**Work to complete**
Your copy of the data should leave out the images and match everything else exactly.

- - -

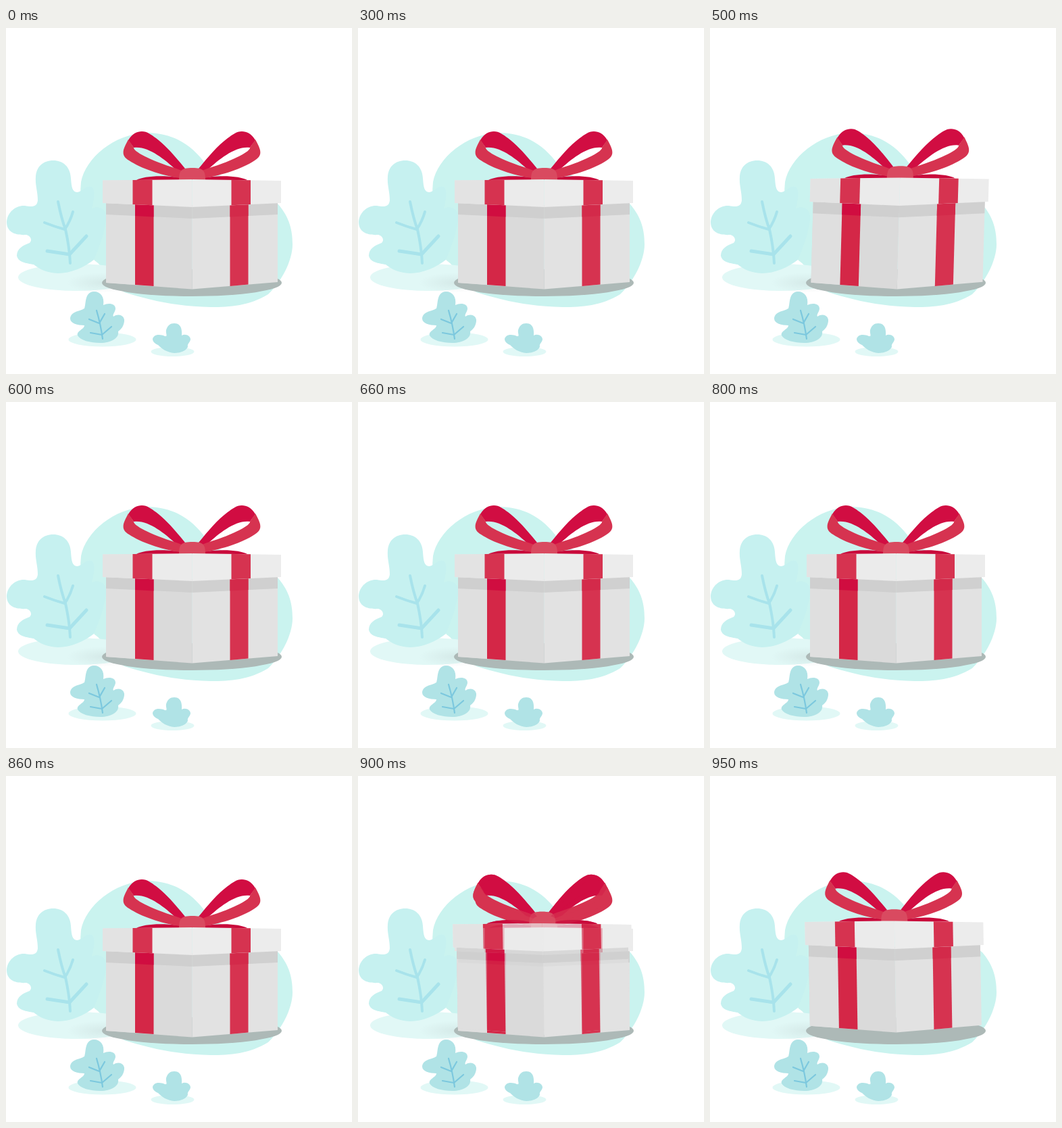
Animation, 512 px wide and 512 px high, one loop 1050 ms. Source, as an HTML page:

```html
<!DOCTYPE html>
<html lang="en">
<head>
<meta charset="utf-8">
<title>Gift box</title>
<style>
  html, body { margin: 0; width: 100%; height: 100%; overflow: hidden; background: #fff; }
  svg { display: block; width: 100vw; height: 100vh; }
  .vein { fill: none; stroke-linecap: round; stroke-linejoin: round; }
</style>
</head>
<body>
<svg viewBox="0 0 512 512">
  <defs>
    <radialGradient id="soft">
      <stop offset="0" stop-color="#aebcbc" stop-opacity=".22"/>
      <stop offset="1" stop-color="#aebcbc" stop-opacity="0"/>
    </radialGradient>

    <g id="loop">
      <path fill="#c90a3b" d="M193 225C203 219 232 217 262 222V226Z"/>
      <path fill="#d10d42" d="M181 166C187 156 194 153 201 153C209 153 215 158 222 163C237 174 251 191 265 208L258 214L251 209C234 194 210 174 189 177Z"/>
      <path fill="#d63350" d="M181 165L189 177C188 182 210 195 252 208L260 211L257 222C230 218 200 208 182 196C169 188 173 180 181 165Z"/>
    </g>

    <g id="gift">
      <use href="#loop"/>
      <use href="#loop" transform="matrix(-1 0 0 1 550 0)"/>
      <path fill="#d94a60" d="M256 225C256 211 259 207 276 207C292 207 295 211 295 225Z"/>

      <path fill="#dadada" d="M148 258L275.500 262V386.500L148 377Z"/>
      <path fill="#e2e2e2" d="M275.500 262L402 258V376L275.500 386.500Z"/>
      <path fill="#dfdfdf" d="M148 258H191V380L148 377Z"/>
      <path fill="#cfcfcf" d="M148 258L275.500 262V282L148 276Z"/>
      <path fill="#d0d0d0" d="M275.500 262L402 258V276L275.500 282Z"/>
      <path fill="#d42747" d="M191 260H218.500V382L191 380Z"/>
      <path fill="#d63350" d="M331.500 260H358.500V379.500L331.500 382Z"/>
      <path fill="#d00d40" d="M191 260H218.500V279.500L191 278Z"/>
      <path fill="#d32a4a" d="M331.500 260H358.500V278L331.500 279.500Z"/>

      <path fill="#ebebeb" d="M143 225.500L275.500 224V265L143 259Z"/>
      <path fill="#ececec" d="M275.500 224L407 226V259L275.500 265Z"/>
      <path fill="#e3e3e3" d="M143 225.500L188 225V261L143 259Z"/>
      <path fill="#d63350" d="M187.500 225L216.500 224.700V262.300L187.500 261Z"/>
      <path fill="#d63350" d="M333.500 224.900L362 225.300V261L333.500 262.300Z"/>
    </g>
  </defs>

  <path fill="#caf3ef" d="M207 155C250 155 276 175 296 202C330 235 372 235 403 261C420 281 424 300 424 320C424 345 407 376 388 394C360 411 332 413 303 413C250 412 210 402 175 391C156 378 146 354 131 344C117 322 107 270 111 228C118 192 160 157 207 155Z"/>

  <ellipse cx="105" cy="369" rx="87" ry="20" fill="#e1f8f6"/>
  <path fill="#c6f1f0" d="M70 196C84 196 95 205 96 222C97 236 98 243 106 243C114 241 119 232 127 235C133 240 130 255 127 267C138 262 150 268 148 284C145 306 138 324 130 343C116 354 96 363 77 363C59 362 50 357 41 350C30 348 18 347 16 337C16 326 25 322 35 318C39 314 37 308 30 306C15 307 1 303 1 287C2 272 15 262 28 263C39 265 46 265 47 255C47 241 43 233 44 220C45 205 55 196 70 196Z"/>
  <g class="vein" stroke="#a8e3eb" stroke-width="4">
    <path d="M77 257Q82 282 88 298Q94 325 95 348"/>
    <path d="M57 288Q72 294 87 298Q95 286 99 272"/>
    <path d="M61 330L94 335L119 308" stroke-width="5"/>
  </g>

  <ellipse cx="142" cy="377" rx="52" ry="15" fill="url(#soft)"/>
  <ellipse cx="275" cy="377" rx="133" ry="20" fill="#adb9b7"/>

  <use id="under" href="#gift"/>
  <use id="base" href="#gift"/>
  <use id="veil" href="#gift" opacity=".7"/>

  <ellipse cx="142.500" cy="461" rx="50" ry="10.500" fill="#e1f8f6"/>
  <path fill="#b0e3e6" d="M130 390C140 390 146 398 144 410C152 406 162 408 162 415C162 420 157 424 159 427C168 421 176 427 175 434C174 442 170 446 166 449C168 459 155 466 140 466C124 466 110 462 106 455C104 448 116 446 116 440C106 440 95 437 95 430C96 419 108 420 116 415C119 407 116 391 130 390Z"/>
  <g class="vein" stroke="#7cc8de" stroke-width="2.200">
    <path d="M134 418Q140 438 143 460"/>
    <path d="M123 431L138 437L146 423"/>
    <path d="M125 451L142 454L156 442"/>
  </g>

  <ellipse cx="246.500" cy="479" rx="32" ry="7" fill="#e1f8f6"/>
  <path fill="#b0e3e6" d="M249 437C257 437 261 443 260 455C265 452 273 455 273 461C272 466 268 467 269 472C266 478 258 481 249 481C238 480 231 475 225 469C220 467 217 464 217 460C219 453 228 453 235 456C240 457 236 452 237 447C239 440 243 437 249 437Z"/>
</svg>
<script>
  const LOOP = 1050, FLOOR = 386;
  const [under, base, veil] = ['under', 'base', 'veil'].map(id => document.getElementById(id));

  // lean: sideways shear, stretch: height factor, both anchored at the floor
  const pose = (lean = 0, stretch = 1, dx = 0, dy = 0) =>
    `matrix(1 0 ${-lean} ${stretch} ${dx + FLOOR * lean} ${FLOOR * (1 - stretch) + dy})`;

  const rest = pose();
  const right = pose(0.028, 1.016, 1.2);
  const left = pose(-0.0165, 1.016);
  const rise = pose(-0.0165, 1.016, 0, -3.5);
  const hop = pose(-0.0165, 1.016, 0, -7);

  const steps = [
    { until: 500, at: rest },
    { until: 600, at: right },
    { until: 700, at: rest },
    { until: 800, at: left },
    { until: 900, at: rest },
    { until: 950, at: rest, blend: rise },
    { until: LOOP, at: hop }
  ];

  // A blend keeps both outlines solid and mixes colours where they overlap
  function draw(t) {
    const { at, blend } = steps.find(s => t < s.until);
    base.setAttribute('transform', at);
    for (const copy of [under, veil]) {
      copy.setAttribute('transform', blend || at);
      copy.setAttribute('visibility', blend ? 'visible' : 'hidden');
    }
  }

  const start = performance.now();
  function tick() {
    draw((performance.now() - start) % LOOP);
    requestAnimationFrame(tick);
  }
  tick();
</script>
</body>
</html>
```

- - -

**Response**
Animation, 512 px wide and 512 px high, one loop 1050 ms. Source, as an HTML page:

```html
<!DOCTYPE html>
<html lang="en">
<head>
<meta charset="utf-8">
<title>Gift box</title>
<style>
  html, body { margin: 0; width: 100%; height: 100%; overflow: hidden; background: #fff; }
  svg { display: block; width: 100vw; height: 100vh; }
  .vein { fill: none; stroke-linecap: round; stroke-linejoin: round; }
</style>
</head>
<body>
<svg viewBox="0 0 512 512">
  <defs>
    <radialGradient id="soft">
      <stop offset="0" stop-color="#aebcbc" stop-opacity=".22"/>
      <stop offset="1" stop-color="#aebcbc" stop-opacity="0"/>
    </radialGradient>

    <g id="loop">
      <path fill="#c90a3b" d="M193 225C203 219 232 217 262 222V226Z"/>
      <path fill="#d10d42" d="M181 166C187 156 194 153 201 153C209 153 215 158 222 163C237 174 251 191 265 208L258 214L251 209C234 194 210 174 189 177Z"/>
      <path fill="#d63350" d="M181 165L189 177C188 182 210 195 252 208L260 211L257 222C230 218 200 208 182 196C169 188 173 180 181 165Z"/>
    </g>

    <g id="gift">
      <use href="#loop"/>
      <use href="#loop" transform="matrix(-1 0 0 1 550 0)"/>
      <path fill="#d94a60" d="M256 225C256 211 259 207 276 207C292 207 295 211 295 225Z"/>

      <path fill="#dadada" d="M148 258L275.500 262V386.500L148 377Z"/>
      <path fill="#e2e2e2" d="M275.500 262L402 258V376L275.500 386.500Z"/>
      <path fill="#dfdfdf" d="M148 258H191V380L148 377Z"/>
      <path fill="#cfcfcf" d="M148 258L275.500 262V282L148 276Z"/>
      <path fill="#d0d0d0" d="M275.500 262L402 258V276L275.500 282Z"/>
      <path fill="#d42747" d="M191 260H218.500V382L191 380Z"/>
      <path fill="#d63350" d="M331.500 260H358.500V379.500L331.500 382Z"/>
      <path fill="#d00d40" d="M191 260H218.500V279.500L191 278Z"/>
      <path fill="#d32a4a" d="M331.500 260H358.500V278L331.500 279.500Z"/>

      <path fill="#ebebeb" d="M143 225.500L275.500 224V265L143 259Z"/>
      <path fill="#ececec" d="M275.500 224L407 226V259L275.500 265Z"/>
      <path fill="#e3e3e3" d="M143 225.500L188 225V261L143 259Z"/>
      <path fill="#d63350" d="M187.500 225L216.500 224.700V262.300L187.500 261Z"/>
      <path fill="#d63350" d="M333.500 224.900L362 225.300V261L333.500 262.300Z"/>
    </g>
  </defs>

  <path fill="#caf3ef" d="M207 155C250 155 276 175 296 202C330 235 372 235 403 261C420 281 424 300 424 320C424 345 407 376 388 394C360 411 332 413 303 413C250 412 210 402 175 391C156 378 146 354 131 344C117 322 107 270 111 228C118 192 160 157 207 155Z"/>

  <ellipse cx="105" cy="369" rx="87" ry="20" fill="#e1f8f6"/>
  <path fill="#c6f1f0" d="M70 196C84 196 95 205 96 222C97 236 98 243 106 243C114 241 119 232 127 235C133 240 130 255 127 267C138 262 150 268 148 284C145 306 138 324 130 343C116 354 96 363 77 363C59 362 50 357 41 350C30 348 18 347 16 337C16 326 25 322 35 318C39 314 37 308 30 306C15 307 1 303 1 287C2 272 15 262 28 263C39 265 46 265 47 255C47 241 43 233 44 220C45 205 55 196 70 196Z"/>
  <g class="vein" stroke="#a8e3eb" stroke-width="4">
    <path d="M77 257Q82 282 88 298Q94 325 95 348"/>
    <path d="M57 288Q72 294 87 298Q95 286 99 272"/>
    <path d="M61 330L94 335L119 308" stroke-width="5"/>
  </g>

  <ellipse cx="142" cy="377" rx="52" ry="15" fill="url(#soft)"/>
  <ellipse cx="275" cy="377" rx="133" ry="20" fill="#adb9b7"/>

  <use id="under" href="#gift"/>
  <use id="base" href="#gift"/>
  <use id="veil" href="#gift" opacity=".7"/>

  <ellipse cx="142.500" cy="461" rx="50" ry="10.500" fill="#e1f8f6"/>
  <path fill="#b0e3e6" d="M130 390C140 390 146 398 144 410C152 406 162 408 162 415C162 420 157 424 159 427C168 421 176 427 175 434C174 442 170 446 166 449C168 459 155 466 140 466C124 466 110 462 106 455C104 448 116 446 116 440C106 440 95 437 95 430C96 419 108 420 116 415C119 407 116 391 130 390Z"/>
  <g class="vein" stroke="#7cc8de" stroke-width="2.200">
    <path d="M134 418Q140 438 143 460"/>
    <path d="M123 431L138 437L146 423"/>
    <path d="M125 451L142 454L156 442"/>
  </g>

  <ellipse cx="246.500" cy="479" rx="32" ry="7" fill="#e1f8f6"/>
  <path fill="#b0e3e6" d="M249 437C257 437 261 443 260 455C265 452 273 455 273 461C272 466 268 467 269 472C266 478 258 481 249 481C238 480 231 475 225 469C220 467 217 464 217 460C219 453 228 453 235 456C240 457 236 452 237 447C239 440 243 437 249 437Z"/>
</svg>
<script>
  const LOOP = 1050, FLOOR = 386;
  const [under, base, veil] = ['under', 'base', 'veil'].map(id => document.getElementById(id));

  // lean: sideways shear, stretch: height factor, both anchored at the floor
  const pose = (lean = 0, stretch = 1, dx = 0, dy = 0) =>
    `matrix(1 0 ${-lean} ${stretch} ${dx + FLOOR * lean} ${FLOOR * (1 - stretch) + dy})`;

  const rest = pose();
  const right = pose(0.028, 1.016, 1.2);
  const left = pose(-0.0165, 1.016);
  const rise = pose(-0.0165, 1.016, 0, -3.5);
  const hop = pose(-0.0165, 1.016, 0, -7);

  const steps = [
    { until: 500, at: rest },
    { until: 600, at: right },
    { until: 700, at: rest },
    { until: 800, at: left },
    { until: 900, at: rest },
    { until: 950, at: rest, blend: rise },
    { until: LOOP, at: hop }
  ];

  // A blend keeps both outlines solid and mixes colours where they overlap
  function draw(t) {
    const { at, blend } = steps.find(s => t < s.until);
    base.setAttribute('transform', at);
    for (const copy of [under, veil]) {
      copy.setAttribute('transform', blend || at);
      copy.setAttribute('visibility', blend ? 'visible' : 'hidden');
    }
  }

  const start = performance.now();
  function tick() {
    draw((performance.now() - start) % LOOP);
    requestAnimationFrame(tick);
  }
  tick();
</script>
</body>
</html>
```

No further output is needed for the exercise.